T.S.: Higher Learning has been very successful and we are continuously working to improve it. We are working to ensure that our events supplement and enhance the curriculum of university and college programmes, rather than tax their already full schedules. Also there has been huge interest in our guests, such as Tim Burton and David Cronenberg, to a point that we were not able to accommodate all those requesting to attend.
T.U.: Will this series continue after this school-year?
T.S.: Yes, we are just getting started. Higher Learning programmes and resources will be available every academic year, from September through April.
T.U.: What are some events and workshops that students can sign up for this summer?
T.S.: While our Higher Learning programmes end in late April, students can enjoy our public and film programmes all year long – from the Tim Burton and Mary Pickford exhibitions, to In persons and lectures, we will continue to have events and exhibitions that fulfil our educational mandate.
T.U.: What are some of the other TIFF series that you are working on?
T.S.: We are always working to provide ancillary programming to our Film Programmes and Public Programmes – from lecture series, to workshops and tours at our Film Reference Library. As well as some exciting programming to be announced soon.

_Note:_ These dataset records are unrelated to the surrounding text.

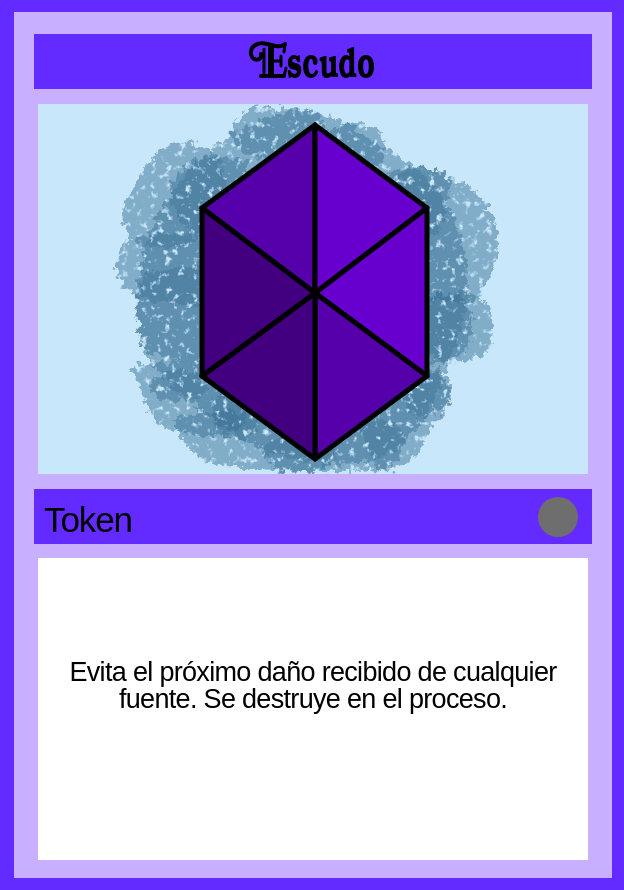
<!DOCTYPE html>
<html lang="es">
<head>
<meta charset="utf-8">
<title>Escudo</title>
<style>
:root {
  --violet: #632bff;
  --lilac: #c8afff;
  --sky: #c8e7fb;
  --brush: #3f7598;
  --gem-bright: #6700cf;
  --gem-mid: #5500ab;
  --gem-dark: #420080;
  --token-grey: #6e6e6e;
  --ink: #000;
}
* { box-sizing: border-box; margin: 0; padding: 0; }
html, body { width: 624px; height: 890px; overflow: hidden; }
.card { position: relative; width: 624px; height: 890px; background: var(--violet); color: var(--ink); font-family: "Liberation Sans", Arial, sans-serif; }
.frame { position: absolute; left: 14px; top: 12px; width: 598px; height: 866px; background: var(--lilac); }
.title, .type-bar { position: absolute; left: 34px; width: 558px; height: 55px; background: var(--violet); }
.title { top: 34px; }
.title svg, .art svg { display: block; }
.title text { font: bold 41px "TeX Gyre Bonum", serif; }
.art { position: absolute; left: 38px; top: 104px; width: 550px; height: 370px; background: var(--sky); overflow: hidden; }
.type-bar { top: 489px; display: flex; align-items: center; justify-content: space-between; padding: 0 14px 0 10px; }
.type-name { font-size: 35px; line-height: 40px; letter-spacing: -1.1px; padding-top: 6px; }
.rarity { width: 40px; height: 40px; border-radius: 50%; background: var(--token-grey); }
.rules { position: absolute; left: 38px; top: 558px; width: 550px; height: 302px; background: #fff; padding-top: 101px; text-align: center; font-size: 27px; line-height: 27px; letter-spacing: -.68px; white-space: nowrap; }
.dabs { fill: var(--brush); fill-opacity: .5; }
.facets { stroke: var(--ink); stroke-width: 5; stroke-linejoin: round; }
.bright { fill: var(--gem-bright); }
.mid { fill: var(--gem-mid); }
.dark { fill: var(--gem-dark); }
</style>
</head>
<body>
<main class="card">
  <div class="frame"></div>
  <h1 class="title" aria-label="Escudo">
    <svg width="558" height="55" viewBox="34 34 558 55">
      <g fill="none" stroke="#000" stroke-linecap="round" stroke-linejoin="round">
        <path stroke-width="4" d="M261 54C263 61 252 62 251 54C250 45 259 42 267 44C274 46 280 48 285 44"/>
        <path stroke-width="3" d="M264 49V73M285 44L284 52M264 76H284L286 68M271 61H281M281 56V66"/>
        <path stroke-width="6" d="M271 48V75"/>
        <path stroke-width="4" d="M261 76H284"/>
      </g>
      <text x="287" y="77" textLength="88" lengthAdjust="spacingAndGlyphs">scudo</text>
    </svg>
  </h1>

  <section class="art">
    <svg width="550" height="370" viewBox="38 104 550 370" role="img" aria-label="Escudo hexagonal violeta sobre pinceladas azules">
      <defs>
        <filter id="dry-brush" x="-5%" y="-5%" width="110%" height="110%">
          <feTurbulence type="fractalNoise" baseFrequency=".14" numOctaves="3" seed="7" result="grain"/>
          <feDisplacementMap in="SourceGraphic" in2="grain" scale="15" xChannelSelector="R" yChannelSelector="G" result="rough"/>
          <feColorMatrix in="grain" type="matrix" values="0 0 0 0 0  0 0 0 0 0  0 0 0 0 0  0 0 5 0 -1.05" result="bristle"/>
          <feComposite in="rough" in2="bristle" operator="in"/>
        </filter>
      </defs>
      <g filter="url(#dry-brush)">
        <g class="dabs">
          <path d="M147 164Q177 128 210 150Q236 172 218 214Q196 254 150 246Q116 240 124 204Z"/>
          <path d="M120 248Q142 226 205 238V305Q160 304 132 294Q108 278 120 248Z"/>
          <path d="M150 232Q190 150 250 126Q310 92 372 140Q446 176 462 244Q476 310 444 372Q424 444 370 462Q280 472 220 424Q150 380 138 330Q132 280 150 232Z"/>
          <path d="M232 126Q250 98 282 110Q322 104 326 134Q318 160 262 158Q224 150 232 126Z"/>
          <path d="M318 136Q340 120 372 126Q394 142 380 164Q350 184 322 164Z"/>
          <path d="M384 176Q414 156 452 178Q496 196 498 246Q492 284 474 300Q430 310 402 278Q372 220 384 176Z"/>
          <path d="M414 300Q450 286 484 300Q502 330 484 354Q450 372 416 356Z"/>
          <path d="M146 274Q200 254 250 290V366Q200 374 148 352Q126 316 146 274Z"/>
          <path d="M132 368Q170 354 238 376Q262 410 228 436Q186 438 156 424Q144 400 132 368Z"/>
          <path d="M174 420Q230 400 280 424L390 420Q420 440 386 470Q270 474 210 464Q180 448 174 420Z"/>
          <path d="M362 380Q400 350 448 376Q460 400 430 428Q416 470 380 472Q350 430 362 380Z"/>
          <path d="M178 172Q204 148 248 162L250 240Q214 254 184 224Q160 200 178 172Z"/>
          <path d="M400 172Q430 160 452 180L440 234Q410 244 392 222Z"/>
          <ellipse cx="178" cy="386" rx="28" ry="16"/>
          <ellipse cx="236" cy="412" rx="24" ry="27"/>
          <ellipse cx="300" cy="452" rx="36" ry="20"/>
          <ellipse cx="426" cy="394" rx="24" ry="22"/>
          <ellipse cx="446" cy="326" rx="26" ry="34"/>
        </g>
      </g>
      <g class="facets">
        <polygon class="mid" points="315,293 202,208 315,125"/>
        <polygon class="bright" points="315,293 315,125 427,208"/>
        <polygon class="bright" points="315,293 427,208 427,376"/>
        <polygon class="mid" points="315,293 427,376 315,459"/>
        <polygon class="dark" points="315,293 315,459 202,376"/>
        <polygon class="dark" points="315,293 202,376 202,208"/>
      </g>
    </svg>
  </section>

  <div class="type-bar">
    <h2 class="type-name" style="font-weight:400">Token</h2>
    <span class="rarity"></span>
  </div>

  <p class="rules">Evita el próximo daño recibido de cualquier<br>fuente. Se destruye en el proceso.</p>
</main>
</body>
</html>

T.U.: Thank you for taking time off your busy schedule to talk to MTLS!
Tom Ue is a doctoral student at the Department of English Language and Literature at University College, London, where he researches on Shakespeare’s influence on the writing of Henry James, George Gissing, and Oscar Wilde.
Nostalgia is vicious; at least, it’s vice.
Its hours come contaminated with Loss,
And liquor—a killer (like Rilke)—kicks
The mind into coma—perverse preserve.
MAY, wife, speaks Cantonese (big city – Sang Wai) and English with a Chinese accent, originally from Hong Kong
I was soon to start work on my thesis. I had a job meanwhile, in a small hotel. It was summer. We had five empty rooms, it was a slow season. I suppose that's why the owner gave her the room for forty euros a night. The German couple was paying sixty, they'd also just walked in off the street.
Volunteers for Issue 8
For copy-editing this issue of MTLS thanks:
- Amanda Tripp
- Carmel Purkis
- Rosel Kim
- Julia Cooper
- Lequanne Collins-Bacchus
MTLS is grateful to Jean-Pierre Houde for his hard work on web management.